Emigrating to the United States in 1938, initially for an engagement at the Chicago Opera, he became a United States citizen in 1941. In 1943 he joined the staff of the San Francisco Opera as chorus master, at first commuting from New York. He was appointed artistic director in 1953 and general director in 1956. Following his retirement on Dec. 31, 1981, he was named general director emeritus.
When Mr. Adler took over the company in 1953, its season lasted five weeks. At his retirement, it stretched from Labor Day through December, with added spring and summer seasons.
Operas given their American premieres during his tenure included Britten's ''Midsummer Night's Dream,'' Richard Strauss's ''Frau Ohne Schatten'' and Poulenc's ''Dialogues of the Carmelites.''
In addition to an unusually wide range of standard and not-so-standard repertory, other novelties included Cherubini's ''Portuguese Inn,'' Honegger's ''Joan of Arc at the Stake,'' Walton's ''Troilus and Cressida,'' Orff's ''Wise Maiden,'' Norman Dello Joio's ''Blood Moon,'' Shostakovich's ''Katerina Ismailova,'' Robert Ward's ''Crucible,'' Douglas Moore's ''Carry Nation,'' Gunther Schuller's ''Visitation,'' Aribert Reimann's ''Lear'' and a triple bill of the Weill-Schuller ''Royal Palace,'' Schoenberg's ''Erwartung'' and the ''Discovery of America'' portion of Milhaud's ''Christopher Columbus.''
More than 300 singers, conductors, directors and designers made their American debuts with the San Francisco Opera under Mr. Adler's auspices. They included Boris Christoff, Geraint Evans, August Everding, Tito Gobbi, Sena Jurinac, Pilar Lorengar, Mario Del Monaco, Birgit Nilsson, Jean-Pierre Ponnelle, Leontyne Price, Margaret Price, Mstislav Rostropovich, Leonie Rysanek, Elisabeth Schwarzkopf, Giulietta Simionato, Georg Solti and Renata Tebaldi.
Although he was primarily an administrator during his years as director of the San Francisco company, Mr. Adler also conducted occasionally. He continued to guest-conduct periodically after 1981, in San Francisco and elsewhere, and taught at San Francisco State University.
His awards and honors included the Star of Solidarity from Italy, the Officer's Cross of West Germany and the Great Order of Merit of Austria.

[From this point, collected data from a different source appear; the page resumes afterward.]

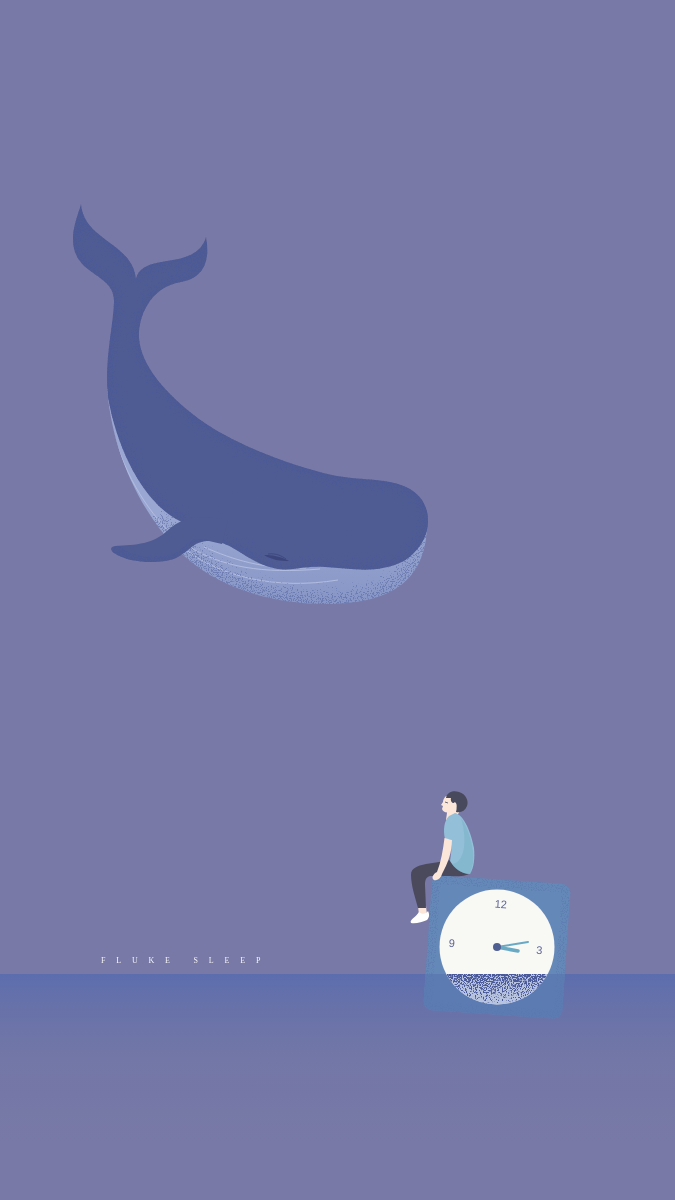
<!DOCTYPE html>
<html lang="en">
<head>
<meta charset="utf-8">
<title>Fluke Sleep</title>
<style>
:root {
  --sky: #7879a6;
  --sea: #5f6eac;
  --whale: #4f5b93;
  --whale-shade: #465089;
  --belly: #9aa7d2;
  --belly-line: #b3bde0;
  --clock: #6488b8;
  --clock-wet: #5877b0;
  --dial: #f8f8f5;
  --numeral: #5b6293;
  --hand: #68a9c4;
  --shirt: #93bfd9;
  --shirt-shade: #79b3c9;
  --skin: #fbe6d9;
  --hair: #48495c;
  --trousers: #4b4a5d;
  --paper: #ffffff;
}
html, body { margin: 0; height: 100%; overflow: hidden; background: var(--sky); }
.poster { position: relative; width: 675px; height: 1200px; overflow: hidden; background: var(--sky); }
.scene { position: absolute; left: 0; top: 0; display: block; }
.title {
  position: absolute; left: 101px; top: 955px; margin: 0;
  font: 400 8px/12px "Liberation Serif", "Noto Serif", serif;
  letter-spacing: 10.8px; white-space: nowrap; color: var(--paper);
}
.numerals { font: 400 11px "Liberation Sans", Inter, sans-serif; fill: var(--numeral); text-anchor: middle; }
.skin { fill: var(--skin); }
.trousers { fill: var(--trousers); }
.throat-lines { fill: none; stroke: var(--belly-line); stroke-width: 1; }
</style>
</head>
<body>
<main class="poster">
<svg class="scene" width="675" height="1200" viewBox="0 0 675 1200" role="img" aria-label="A whale floats above a person sitting on a clock in the sea">
  <defs>
    <linearGradient id="sea-fade" x1="0" y1="0" x2="0" y2="1">
      <stop offset="0" stop-color="#5c6dae"/>
      <stop offset=".15" stop-color="#6872a9"/>
      <stop offset=".38" stop-color="#7377a7"/>
      <stop offset=".75" stop-color="#7879a6"/>
    </linearGradient>
    <linearGradient id="wet-fade" x1="0" y1="0" x2="0" y2="1">
      <stop offset="0" stop-color="#55679f" stop-opacity=".75"/>
      <stop offset="1" stop-color="#55679f" stop-opacity=".25"/>
    </linearGradient>
    <linearGradient id="belly-fade" x1="0" y1="0" x2="0" y2="1">
      <stop offset=".6" stop-color="#9aa7d2"/>
      <stop offset="1" stop-color="#8796c6"/>
    </linearGradient>
    <filter id="grain" x="-10%" y="-10%" width="120%" height="120%" color-interpolation-filters="sRGB">
      <feTurbulence type="fractalNoise" baseFrequency=".8" numOctaves="2" seed="4" result="noise"/>
      <feColorMatrix in="noise" values="0 0 0 0 0  0 0 0 0 0  0 0 0 0 0  2 0 0 0 -.5" result="specks"/>
      <feComposite in="SourceGraphic" in2="specks" operator="arithmetic" k2=".5" k3=".5"/>
      <feColorMatrix values="0 0 0 0 .29  0 0 0 0 .35  0 0 0 0 .6  0 0 0 10 -5"/>
    </filter>
    <filter id="soft" x="-20%" y="-20%" width="140%" height="140%"><feGaussianBlur stdDeviation="6"/></filter>
    <path id="whale-back" d="M81 204C84 241 132 242 136 279C142 251 196 272 206 237C210 257 206 278 181 282C154 286 138 312 139 338C141 366 166 394 199 419C236 446 294 466 332 475C360 481 383 477 406 487C421 494 428 506 428 521C428 538 418 552 404 561C376 575 350 568 325 567C300 565 290 574 266 566C242 557 228 539 205 540L180 521C148 506 118 456 108 397C104 362 113 328 114 302C115 272 73 277 73 239C73 226 78 215 81 204Z"/>
    <path id="whale-belly" d="M107 385C110 440 133 501 174 546C207 582 261 604 326 604C392 604 426 580 427 525L400 520L200 480Z"/>
    <path id="whale-fin" d="M228 520C202 514 182 517 168 530C154 544 136 545 115 546C110 547 110 550 114 553C130 564 162 564 176 558C190 551 193 541 209 541L222 544Z"/>
    <clipPath id="back-clip"><use href="#whale-back"/></clipPath>
    <clipPath id="belly-clip"><use href="#whale-belly"/></clipPath>
    <clipPath id="fin-clip"><use href="#whale-fin"/></clipPath>
    <clipPath id="dial-clip"><circle cx="497" cy="947" r="57.5"/></clipPath>
    <clipPath id="underwater"><rect y="974" width="675" height="226"/></clipPath>
    <rect id="clock-case" x="427.5" y="879.5" width="139" height="135" rx="9" transform="rotate(3.9 497 947)"/>
    <clipPath id="case-clip"><use href="#clock-case"/></clipPath>
  </defs>

  <rect id="sky" width="675" height="1200" fill="var(--sky)"/>
  <rect id="sea" y="974" width="675" height="226" fill="url(#sea-fade)"/>

  <g id="whale">
    <use href="#whale-belly" fill="url(#belly-fade)"/>
    <g clip-path="url(#belly-clip)">
      <g class="throat-lines">
        <path d="M112 428C126 480 150 514 178 541"/>
        <path d="M188 546C222 567 262 574 320 569"/>
        <path d="M186 550C222 577 276 590 338 580"/>
        <path d="M204 547C234 560 262 569 306 568"/>
      </g>
      <g filter="url(#grain)" opacity=".45">
        <path d="M150 520C205 590 262 610 326 609C392 609 430 582 432 520" fill="none" stroke="#000" stroke-opacity=".5" stroke-width="38" filter="url(#soft)"/>
      </g>
    </g>
    <use href="#whale-back" fill="var(--whale)"/>
    <g clip-path="url(#back-clip)">
      <g filter="url(#grain)" opacity=".6">
        <use href="#whale-back" fill="none" stroke="#000" stroke-opacity=".65" stroke-width="16" filter="url(#soft)"/>
      </g>
    </g>
    <use href="#whale-fin" fill="var(--whale)"/>
    <g clip-path="url(#fin-clip)">
      <path d="M112 550C132 566 164 566 178 559C192 551 194 543 209 542" fill="none" stroke="#000" stroke-opacity=".6" stroke-width="14" filter="url(#grain)" opacity=".6"/>
    </g>
    <path id="eye" d="M264 555C272 555 280 556 289 561C280 561 272 560 264 555Z" fill="#3c467d"/>
    <path d="M268 554C276 553 282 556 286 559" fill="none" stroke="#3f4981"/>
  </g>

  <g id="clock">
    <use href="#clock-case" fill="var(--clock)"/>
    <g clip-path="url(#case-clip)">
      <use href="#clock-case" fill="none" stroke="#000" stroke-opacity=".45" stroke-width="18" filter="url(#grain)" opacity=".18"/>
      <rect x="415" y="974" width="160" height="50" fill="var(--clock-wet)" opacity=".75"/>
    </g>
    <circle id="dial" cx="497" cy="947" r="57.5" fill="var(--dial)"/>
    <g clip-path="url(#dial-clip)">
      <rect x="435" y="974" width="124" height="32" fill="#a3b2da" opacity=".75"/>
      <rect x="435" y="974" width="124" height="32" fill="url(#wet-fade)" filter="url(#grain)" clip-path="url(#underwater)"/>
    </g>
    <g class="numerals">
      <text transform="translate(500.5 908) rotate(4)">12</text>
      <text transform="translate(539 954) rotate(4)">3</text>
      <text transform="translate(493 994) rotate(4)">6</text>
      <text transform="translate(451.5 947) rotate(4)">9</text>
    </g>
    <g id="hands" stroke="var(--hand)" stroke-linecap="round">
      <line x1="497" y1="947" x2="528" y2="942" stroke-width="2"/>
      <line x1="497" y1="947" x2="518" y2="951" stroke-width="3.5"/>
    </g>
    <circle cx="497" cy="947" r="4" fill="#4f5f91"/>
  </g>

  <g id="dreamer">
    <path class="skin" d="M418 906H426L427 915H419Z"/>
    <path id="shoe" d="M419 912C422 915 426 914 428 911C430 915 429 918 427 920C422 922 416 924 411 923C409 920 416 917 419 912Z" fill="var(--paper)"/>
    <path class="trousers" d="M452 860L471 872C468 876 460 877 450 876L430 876C426 877 425 880 425 885L426 908H418C415 897 411 885 411 875C411 868 417 866 426 864Z"/>
    <path class="skin" d="M448 805L459 812L456 818L446 820Z"/>
    <path id="face" class="skin" d="M446 796C444 798 443 800 443 802L441 805L443 806L442 809C443 812 446 813 450 812L458 814L462 805L458 796Z"/>
    <path id="shirt" d="M455 813C464 815 471 832 474 848C475 858 474 868 470 874C462 874 454 868 450 861C452 851 451 845 452 840L445 839C443 830 444 821 449 816Z" fill="var(--shirt)"/>
    <path d="M461 818C469 829 475 850 473 863L470 874C463 874 456 870 452 864C464 863 468 842 461 818Z" fill="var(--shirt-shade)" opacity=".55"/>
    <path id="arm" class="skin" d="M444.500 838L452 840C452 852 448 863 442 874C441 878 437 881 434 880C431 878 433 874 437 872C441 862 443 850 444.500 838Z"/>
    <path id="hair" d="M446 798C447 792 453 790 459 792C466 794 469 801 467 806C465 811 461 813 456 812C457 808 457 805 455 802C453 805 450 801 451 798Z" fill="var(--hair)"/>
    <ellipse class="skin" cx="455" cy="805" rx="1.500" ry="2.500"/>
    <path d="M445 802L448 803" stroke="var(--hair)" stroke-width=".8"/>
  </g>
</svg>
<h1 class="title">FLUKE SLEEP</h1>
</main>
</body>
</html>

Mr. Adler is survived by his wife, Nancy; two daughters, Kristin Krueger of Clayton, Calif., and Sabrina, of Ross; two sons, Ronald, of Munich, West Germany, and Roman, of Ross, and two grandchildren.
-- Note: Links throughout this page refer to my Interviews elsewhere on this website. BD
© 1986 Bruce Duffie
This conversation was recorded on the telephone on October 11, 1986. The transcription was made, and it was published in Wagner News in November, 1990. It was slightly re-edited, the photos and links were added and it was posted on this website in 2016.
To see a full list (with links) of interviews which have been transcribed and posted on this website, click here.
Award - winning broadcaster Bruce Duffie was with WNIB, Classical 97 in Chicago from 1975 until its final moment as a classical station in February of 2001. His interviews have also appeared in various magazines and journals since 1980, and he now continues his broadcast series on WNUR-FM, as well as on Contemporary Classical Internet Radio.You are invited to visit his website for more information about his work, including selected transcripts of other interviews, plus a full list of his guests. He would also like to call your attention to the photos and information about his grandfather, who was a pioneer in the automotive field more than a century ago. You may also send him E-Mail with comments, questions and suggestions.